“What can students do to facilitate similar conversations?”
The first question, addressed to a panel convened by a local college to discuss religious liberty in light of LGBT rights, came from the college’s own President. Sitting at the end of the tabled line with an imam, a rabbi, and the CEO of an LGBT rights group, I reached first for the microphone and answered.
“Move toward ‘the other’ in good faith, and do not assume that they are your enemy.”
Nadine Smith, CEO of Equality Florida, who is an African-American and a lesbian, answered that, yes, in the workplace we can have a sort of collegial friendliness. She talked about a racist boss, who would say horrible things about Mexicans and about black people. “I can have conversations with him in the workplace, but I’m not going to invite him over to my house to eat at the table with my wife and son.”
Novelist Zadie Smith, would probably have disagreed with me too. On NPR’s Fresh Air, she talked about speaking to someone in a taxicab who had let slip something offensive and bigoted. She explained that she didn’t see it as her role to correct that person, but that she finds it interesting to listen to.
“Not that I’d want to have them around for dinner,” she added.

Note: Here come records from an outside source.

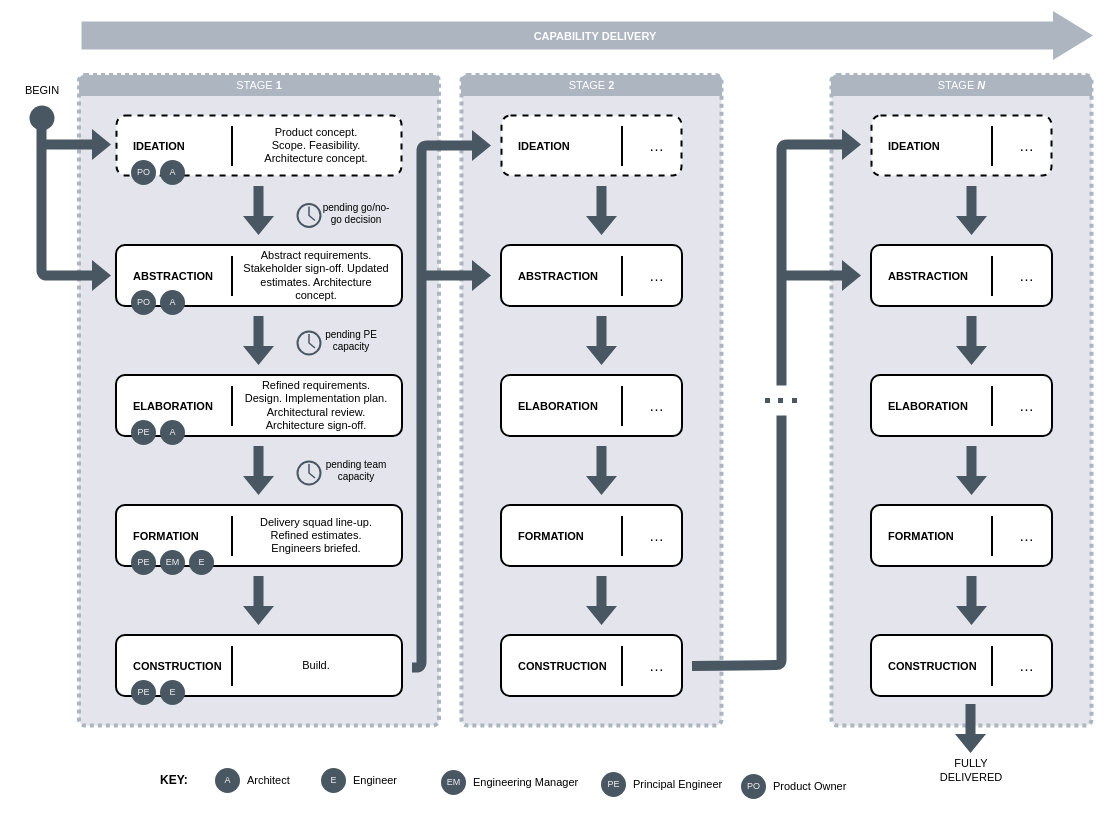
<!DOCTYPE html>
<html lang="en">
<head>
<meta charset="utf-8">
<title>Capability delivery</title>
<style>
:root { --slate: #495762; --mist: #adb5c0; --panel: #e3e4ec; --ink: #000; --paper: #fff; }
* { box-sizing: border-box; margin: 0; padding: 0; }
html, body { width: 1106px; height: 814px; overflow: hidden; background: var(--paper); }
.diagram { position: relative; width: 1106px; height: 814px; font: 11px/13.2px "Liberation Sans", Arial, sans-serif; color: var(--ink); }
.drawing { position: absolute; left: 0; top: 0; }
.panel { fill: var(--panel); stroke: var(--mist); stroke-width: 4; stroke-dasharray: 4 4; }
.optional-frame { fill: var(--paper); stroke: var(--ink); stroke-width: 2; stroke-dasharray: 6 6; }
.solid { fill: var(--slate); }
.flow { fill: none; stroke: var(--slate); stroke-width: 10; }
.clock { fill: none; stroke: var(--slate); stroke-width: 2; }
.banner { position: absolute; left: 82px; top: 22px; width: 1026px; height: 28px; line-height: 28px; font-size: 11px; color: var(--paper); text-align: center; }
.stage { position: absolute; top: 75px; height: 650px; }
.stage-one { left: 79px; width: 360px; }
.stage-two { left: 461px; width: 261px; }
.stage-last { left: 831px; width: 261px; }
.stage h2 { height: 21px; line-height: 21px; font-size: 11px; font-weight: 400; color: var(--paper); background: var(--mist); text-align: center; border-radius: 5px 5px 0 0; }
.steps { display: flex; flex-direction: column; gap: 67px; padding: 18px 36px 0; list-style: none; }
.stage-two .steps, .stage-last .steps { padding: 18px 39px 0; }
.step { position: relative; display: flex; align-items: center; height: 63px; border: 2px solid var(--ink); border-radius: 10px; background: var(--paper); }
.step.optional { border-color: transparent; background: none; }
.step h3 { flex: none; width: 116px; height: 40px; line-height: 40px; padding-left: 16px; border-right: 2px solid var(--ink); font-size: 11px; }
.stage-two h3, .stage-last h3 { width: 121px; }
.step p { flex: 1; padding-right: 2px; text-align: center; white-space: nowrap; }
.stage-two p, .stage-last p { padding: 0 0 0 9px; font-size: 15px; line-height: 18px; }
.roles { position: absolute; left: 14px; top: 44px; display: flex; gap: 4px; }
.badge { flex: none; width: 25px; height: 25px; border-radius: 50%; background: var(--slate); color: #f0f1f4; font-size: 9px; line-height: 25px; text-align: center; }
.note { position: absolute; text-align: center; white-space: nowrap; transform: translateX(-50%); }
.pending { font-size: 10px; line-height: 12px; }
.key { position: absolute; left: 160px; top: 768px; display: grid; grid-template-columns: 55px 106px 120px 160px 140px 120px; list-style: none; }
.key li { display: flex; align-items: center; gap: 7px; height: 25px; white-space: nowrap; }
.key .title { font-size: 12px; font-weight: 700; }
.drop-two { margin-top: 2px; }
.drop-four { margin-top: 4px; }
.drop-six { margin-top: 6px; }
</style>
</head>
<body>
<main class="diagram">
  <svg class="drawing" width="1106" height="814" viewBox="0 0 1106 814" aria-hidden="true">
    <defs>
      <path id="down" class="solid" d="M-5 0H5V30H15.5L0 49L-15.5 30H-5Z"/>
      <path id="head" class="solid" d="M0 -15.5L19 0L0 15.5Z"/>
      <g id="down-column">
        <use href="#down" y="186"/><use href="#down" y="316"/><use href="#down" y="446"/><use href="#down" y="576"/>
      </g>
      <g id="wait" class="clock">
        <circle r="11.5"/><path d="M0 -9V0L6 5" stroke-width="1.5"/>
      </g>
    </defs>
    <polygon points="81.5,21.5 1053,21.5 1053,11 1093,35.5 1053,60 1053,49.5 81.5,49.5" fill="var(--mist)"/>
    <g class="panel">
      <rect x="79" y="75" width="360" height="650.5" rx="6"/>
      <rect x="461.5" y="75" width="260" height="650.5" rx="6"/>
      <rect x="831.5" y="75" width="260" height="650.5" rx="6"/>
    </g>
    <g class="optional-frame">
      <rect x="116.5" y="115.5" width="285" height="60" rx="9"/>
      <rect x="501.5" y="115.5" width="180" height="60" rx="9"/>
      <rect x="871.5" y="115.5" width="180" height="60" rx="9"/>
    </g>
    <use href="#down-column" x="258.5"/>
    <use href="#down-column" x="601.5"/>
    <use href="#down-column" x="971.5"/>
    <use href="#down" x="970.5" y="704"/>
    <circle class="solid" cx="42" cy="118" r="12.5"/>
    <g class="flow">
      <path d="M41.5 118V270Q41.5 275.5 47 275.5H93M41.5 144.5H93"/>
      <path d="M412 667.5H416Q421.5 667.5 421.5 662V151Q421.5 145.5 427 145.5H473M421.5 275.5H473"/>
      <path d="M692 666L776 665Q781.5 665 781.5 660V415.5M781.5 385.5V150Q781.5 144.5 787 144.5H843M781.5 275.5H843"/>
    </g>
    <use href="#head" x="92" y="144.5"/>
    <use href="#head" x="92" y="275.5"/>
    <use href="#head" x="472" y="145.5"/>
    <use href="#head" x="472" y="275.5"/>
    <use href="#head" x="842" y="144.5"/>
    <use href="#head" x="842" y="275.5"/>
    <g class="solid">
      <rect x="765" y="398" width="5" height="5"/>
      <rect x="778" y="398" width="5" height="5"/>
      <rect x="792" y="398" width="5" height="5"/>
    </g>
    <use href="#wait" x="309" y="215.5"/>
    <use href="#wait" x="309" y="343"/>
    <use href="#wait" x="309" y="473"/>
  </svg>

  <h1 class="banner">CAPABILITY DELIVERY</h1>
  <p class="note" style="left:42px;top:84px">BEGIN</p>

  <section class="stage stage-one">
    <h2>STAGE <b>1</b></h2>
    <ol class="steps">
      <li class="step optional"><h3>IDEATION</h3><p>Product concept.<br>Scope. Feasibility.<br>Architecture concept.</p>
        <div class="roles"><span class="badge">PO</span><span class="badge">A</span></div></li>
      <li class="step"><h3>ABSTRACTION</h3><p>Abstract requirements.<br>Stakeholder sign-off. Updated<br>estimates. Architecture<br>concept.</p>
        <div class="roles"><span class="badge">PO</span><span class="badge">A</span></div></li>
      <li class="step"><h3>ELABORATION</h3><p>Refined requirements.<br>Design. Implementation plan.<br>Architectural review.<br>Architecture sign-off.</p>
        <div class="roles"><span class="badge">PE</span><span class="badge">A</span></div></li>
      <li class="step"><h3>FORMATION</h3><p>Delivery squad line-up.<br>Refined estimates.<br>Engineers briefed.</p>
        <div class="roles"><span class="badge">PE</span><span class="badge">EM</span><span class="badge">E</span></div></li>
      <li class="step"><h3>CONSTRUCTION</h3><p>Build.</p>
        <div class="roles"><span class="badge">PE</span><span class="badge">E</span></div></li>
    </ol>
  </section>

  <p class="note pending" style="left:356px;top:202px">pending go/no-<br>go decision</p>
  <p class="note pending" style="left:351px;top:329px">pending PE<br>capacity</p>
  <p class="note pending" style="left:356px;top:459px">pending team<br>capacity</p>

  <section class="stage stage-two">
    <h2>STAGE <b>2</b></h2>
    <ol class="steps">
      <li class="step optional"><h3>IDEATION</h3><p>…</p></li>
      <li class="step"><h3>ABSTRACTION</h3><p>…</p></li>
      <li class="step"><h3>ELABORATION</h3><p>…</p></li>
      <li class="step"><h3>FORMATION</h3><p>…</p></li>
      <li class="step"><h3>CONSTRUCTION</h3><p>…</p></li>
    </ol>
  </section>

  <section class="stage stage-last">
    <h2>STAGE <b><i>N</i></b></h2>
    <ol class="steps">
      <li class="step optional"><h3>IDEATION</h3><p>…</p></li>
      <li class="step"><h3>ABSTRACTION</h3><p>…</p></li>
      <li class="step"><h3>ELABORATION</h3><p>…</p></li>
      <li class="step"><h3>FORMATION</h3><p>…</p></li>
      <li class="step"><h3>CONSTRUCTION</h3><p>…</p></li>
    </ol>
  </section>

  <p class="note" style="left:971px;top:756px;line-height:14px">FULLY<br>DELIVERED</p>

  <ul class="key">
    <li class="title">KEY:</li>
    <li><span class="badge">A</span>Architect</li>
    <li><span class="badge">E</span>Engineer</li>
    <li class="drop-two"><span class="badge">EM</span>Engineering Manager</li>
    <li class="drop-four"><span class="badge">PE</span>Principal Engineer</li>
    <li class="drop-six"><span class="badge">PO</span>Product Owner</li>
  </ul>
</main>
</body>
</html>
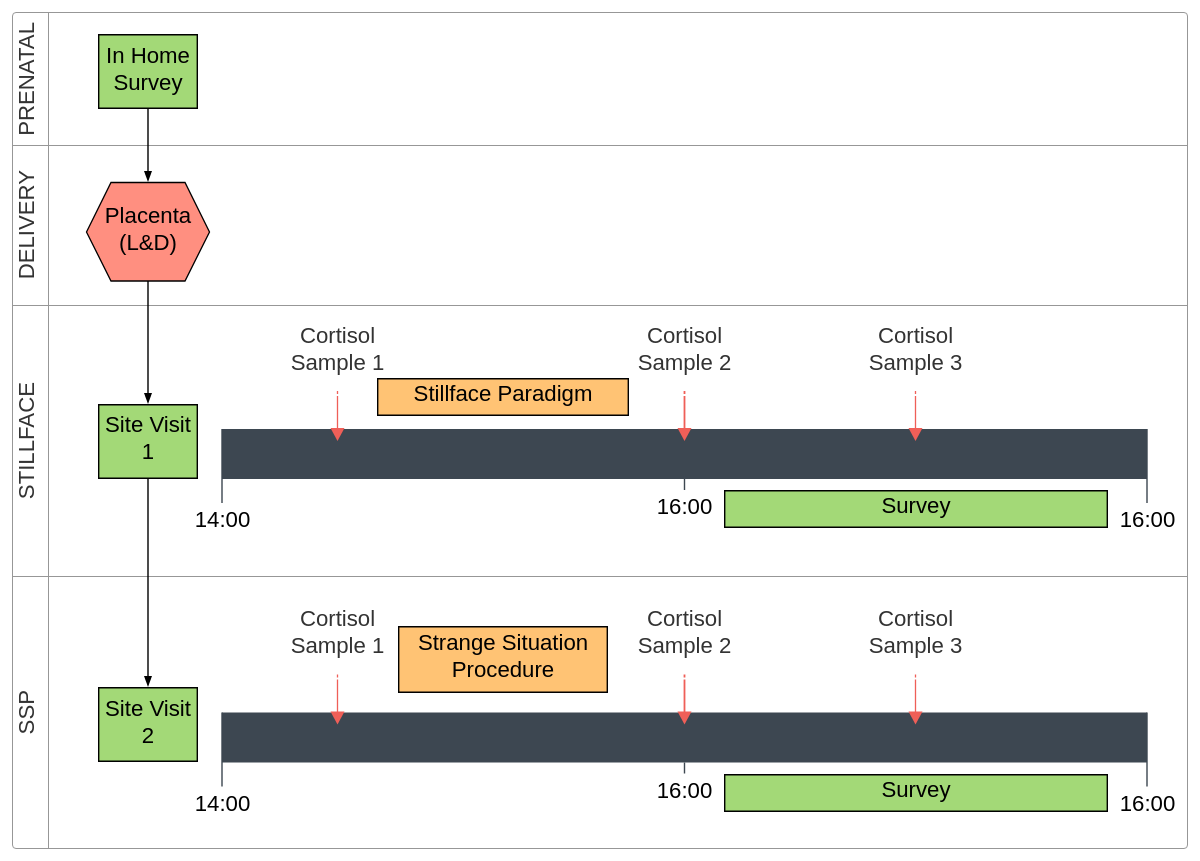
<!DOCTYPE html>
<html lang="en">
<head>
<meta charset="utf-8">
<title>Study visit timeline</title>
<style>
:root {
  --rule: #979797;
  --ink: #000;
  --label: #333;
  --green: #a3d977;
  --coral: #ff8f80;
  --amber: #ffc374;
  --slate: #3d4751;
  --sample: #ef5f58;
}
* { box-sizing: border-box; margin: 0; }
html { width: 1200px; height: 861px; overflow: hidden; }
body {
  position: relative;
  width: 1200px;
  height: 861px;
  overflow: hidden;
  background: #fff;
  color: var(--ink);
  font: 22.2px/26.7px "Liberation Sans", Arial, sans-serif;
  text-align: center;
}
.swimlanes {
  position: absolute;
  left: 12px;
  top: 12px;
  width: 1176px;
  height: 837px;
  display: grid;
  grid-template-rows: 133px 160px 271px 1fr;
  border: 1px solid var(--rule);
  border-radius: 4px;
}
.lane { display: flex; border-bottom: 1px solid var(--rule); }
.lane:last-child { border-bottom: 0; }
.lane h2 {
  width: 36px;
  padding: 0 6px 1px 0;
  display: flex;
  align-items: center;
  justify-content: center;
  border-right: 1px solid var(--rule);
  color: var(--label);
  font: inherit;
}
.lane h2 span { writing-mode: vertical-rl; transform: rotate(180deg); white-space: nowrap; }
.connectors { position: absolute; left: 0; top: 0; }
.node {
  position: absolute;
  display: flex;
  align-items: center;
  justify-content: center;
  padding-bottom: 5px;
  box-shadow: inset 0 0 0 1.4px var(--ink);
  white-space: nowrap;
}
.step { left: 98px; width: 100px; height: 75px; background: var(--green); }
.home-survey { top: 34px; padding-bottom: 4px; }
.visit-1 { top: 404px; }
.visit-2 { top: 687px; padding-bottom: 3px; }
.placenta { left: 86px; top: 182px; width: 124px; height: 100px; box-shadow: none; }
.timeline { position: absolute; left: 0; width: 1200px; height: 242px; }
.stillface { top: 306px; }
.ssp { top: 589px; }
.timeline svg { position: absolute; left: 0; top: 0; }
.sample, .time { position: absolute; width: 101px; white-space: nowrap; }
.sample { top: 17px; color: var(--label); }
.time { top: 201px; }
.time.middle { top: 188px; }
.ssp .time { top: 202px; }
.ssp .time.middle { top: 189px; }
.at-start { left: 172px; }
.at-first { left: 287px; }
.at-middle { left: 634px; }
.at-third { left: 865px; }
.at-end { left: 1097px; }
.procedure { background: var(--amber); }
.stillface .procedure { left: 377px; top: 72px; width: 252px; height: 38px; }
.ssp .procedure { left: 398px; top: 37px; width: 210px; height: 67px; }
.survey { left: 724px; top: 184px; width: 384px; height: 38px; background: var(--green); }
.ssp .survey { top: 185px; }
</style>
</head>
<body>
<main class="swimlanes">
  <section class="lane"><h2><span>PRENATAL</span></h2></section>
  <section class="lane"><h2><span>DELIVERY</span></h2></section>
  <section class="lane"><h2><span>STILLFACE</span></h2></section>
  <section class="lane"><h2><span>SSP</span></h2></section>
</main>

<svg class="connectors" width="1200" height="861" viewBox="0 0 1200 861" aria-hidden="true">
  <defs>
    <polygon id="arrowhead" points="-4,-11 4,-11 0,0"/>
    <g id="sample-arrow">
      <path d="M0 85v3M0 90v34" fill="none" stroke="var(--sample)"/>
      <polygon points="-7,122 7,122 0,135" fill="var(--sample)"/>
    </g>
    <g id="time-bar">
      <rect x="222" y="123" width="925" height="50" fill="var(--slate)"/>
      <path d="M222 123v74M684.5 173v11M1147 123v74" fill="none" stroke="var(--slate)" stroke-width="1.4"/>
      <use href="#sample-arrow" x="337.5" stroke-width="1.3"/>
      <use href="#sample-arrow" x="684.5" stroke-width="1.8"/>
      <use href="#sample-arrow" x="915.5" stroke-width="1.3"/>
    </g>
  </defs>
  <path d="M148 109v64M148 281v114M148 479v199" fill="none" stroke="var(--ink)" stroke-width="1.4"/>
  <use href="#arrowhead" x="148" y="182"/>
  <use href="#arrowhead" x="148" y="404"/>
  <use href="#arrowhead" x="148" y="687"/>
  <polygon points="86.5,232 111,182.5 185,182.5 209.5,232 185,281 111,281" fill="var(--coral)" stroke="var(--ink)" stroke-width="1.3"/>
</svg>

<div class="node step home-survey">In Home<br>Survey</div>
<div class="node placenta">Placenta<br>(L&amp;D)</div>
<div class="node step visit-1">Site Visit<br>1</div>
<div class="node step visit-2">Site Visit<br>2</div>

<section class="timeline stillface">
  <svg width="1200" height="242" aria-hidden="true"><use href="#time-bar"/></svg>
  <p class="sample at-first">Cortisol<br>Sample 1</p>
  <p class="sample at-middle">Cortisol<br>Sample 2</p>
  <p class="sample at-third">Cortisol<br>Sample 3</p>
  <div class="node procedure">Stillface Paradigm</div>
  <div class="node survey">Survey</div>
  <p class="time at-start">14:00</p>
  <p class="time middle at-middle">16:00</p>
  <p class="time at-end">16:00</p>
</section>

<section class="timeline ssp">
  <svg width="1200" height="242" aria-hidden="true"><use href="#time-bar" y="0.5"/></svg>
  <p class="sample at-first">Cortisol<br>Sample 1</p>
  <p class="sample at-middle">Cortisol<br>Sample 2</p>
  <p class="sample at-third">Cortisol<br>Sample 3</p>
  <div class="node procedure">Strange Situation<br>Procedure</div>
  <div class="node survey">Survey</div>
  <p class="time at-start">14:00</p>
  <p class="time middle at-middle">16:00</p>
  <p class="time at-end">16:00</p>
</section>
</body>
</html>
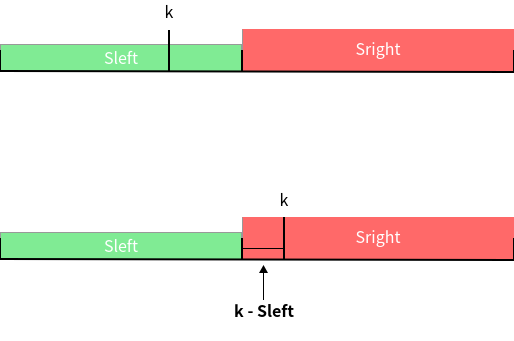
<!DOCTYPE html>
<html lang="en">
<head>
<meta charset="utf-8">
<title>Splitting k between Sleft and Sright</title>
<style>
:root {
  --left: #80eb94;
  --right: #ff6969;
  --edge: #999;
  --ink: #000;
  --paper: #fff;
}
* { box-sizing: border-box; }
html, body { margin: 0; overflow: hidden; background: var(--paper); }
.diagram {
  position: relative;
  width: 514px;
  height: 341px;
  overflow: hidden;
  font: 16px/20px "Noto Sans CJK JP", "Noto Sans", sans-serif;
  color: var(--ink);
}
.bar { position: absolute; left: 0; width: 514px; height: 72px; }
.bar-top { top: 0; }
.bar-bottom { top: 188px; }
.segment { position: absolute; border: 1px solid var(--edge); border-bottom: 0; }
.segment-left { left: 0; top: 44px; width: 242px; height: 27px; background: var(--left); }
.segment-right { left: 242px; top: 29px; width: 273px; height: 42px; background: var(--right); border-color: var(--right); border-left-color: var(--edge); }
.label { position: absolute; transform: translateX(-50%); white-space: nowrap; }
.label-segment { color: var(--paper); }
.label-left { left: 121px; top: 47px; }
.label-right { left: 378px; top: 38px; }
.label-k { top: 1px; }
.bar-top .label-k { left: 169px; }
.bar-bottom .label-k { left: 284px; }
.label-difference { left: 264px; top: 300px; font-weight: 700; }
.lines { position: absolute; inset: 0; }
</style>
</head>
<body>
<main class="diagram">
  <section class="bar bar-top">
    <div class="segment segment-left"></div>
    <div class="segment segment-right"></div>
  </section>
  <section class="bar bar-bottom">
    <div class="segment segment-left"></div>
    <div class="segment segment-right"></div>
  </section>

  <svg class="lines" width="514" height="341" viewBox="0 0 514 341" fill="none" stroke="#000" stroke-width="2" aria-hidden="true">
    <defs>
      <g id="axis">
        <line x1="0" y1="71" x2="514" y2="72"/>
        <path d="M0 50V72M242 50V72M514 50V73"/>
      </g>
    </defs>
    <use href="#axis"/>
    <use href="#axis" y="188"/>
    <line class="k-marker" x1="169" y1="30" x2="169" y2="71"/>
    <line class="k-marker" x1="284" y1="217" x2="284" y2="259"/>
    <line class="difference-span" x1="242" y1="248.5" x2="284" y2="248.5" stroke-width="1"/>
    <line class="arrow-shaft" x1="263.5" y1="272" x2="263.5" y2="300" stroke-width="1"/>
    <polygon class="arrow-head" points="263.5,265 268,273 259,273" fill="#000" stroke="none"/>
  </svg>

  <div class="bar bar-top">
    <span class="label label-k">k</span>
    <span class="label label-segment label-left">Sleft</span>
    <span class="label label-segment label-right">Sright</span>
  </div>
  <div class="bar bar-bottom">
    <span class="label label-k">k</span>
    <span class="label label-segment label-left">Sleft</span>
    <span class="label label-segment label-right">Sright</span>
  </div>
  <strong class="label label-difference">k - Sleft</strong>
</main>
</body>
</html>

These responses give me pause — that in my initial response to the question I had not accounted for the very real risk an oppressor could pose to the oppressed. In a very real sense, the other is often not just unfamiliar, but deeply dangerous, not just a stranger, but an enemy. And, in one sense, I would never demand a marginalized person risk seating their oppressor at the table in their own home. It brushes against the grain of every instinct I have as someone with his head at least partially pulled out of the sand in terms of majority-minority, oppressor-oppressed dynamics.
How, then, do I reconcile this impulse with another one echoing through the ethics of Jesus and his Bible?
A Jesus who says, Love your enemies.
A Bible that sings about God spreading tables for his people in the presence of such enemies.
A God who commands his always minority people to feed and water our hungry and thirsty oppressors.
An ethical vision that demands that pastors practice “hospitality,” which literally means “a lover of the stranger,” an other-lover.
A Jesus who called Crooked Matthew the tax collector to follow him, inviting him to dinner with the rest of the ruffians. To the point of hearing the religious watchdogs accuse him, “He eats with tax collectors and sinners.”
I’m not clear on how all the pieces connect. But I am clear that if other-loving and enemy-feeding is the way of Jesus, then the least I can do for strangers and enemies is risk inviting them over for dinner sometimes.
“I think those are exactly the kinds of conversations that need to happen,” I responded to Nadine, “With people we perceive as our enemies, at real tables in our real lives.”
This echoes what Ann Voskamp recently wrote about worshipping and eating with refugees.
Maybe we don’t lock our doors tighter, but open our doors wider.
Maybe the call of Christians isn’t as much to build taller gates, as it is to build longer tables.
Maybe, too, we need to be tabled with others and would-be enemies not only in a line with microphones and nametags, but encircled with mashed potatoes and turkey and pie.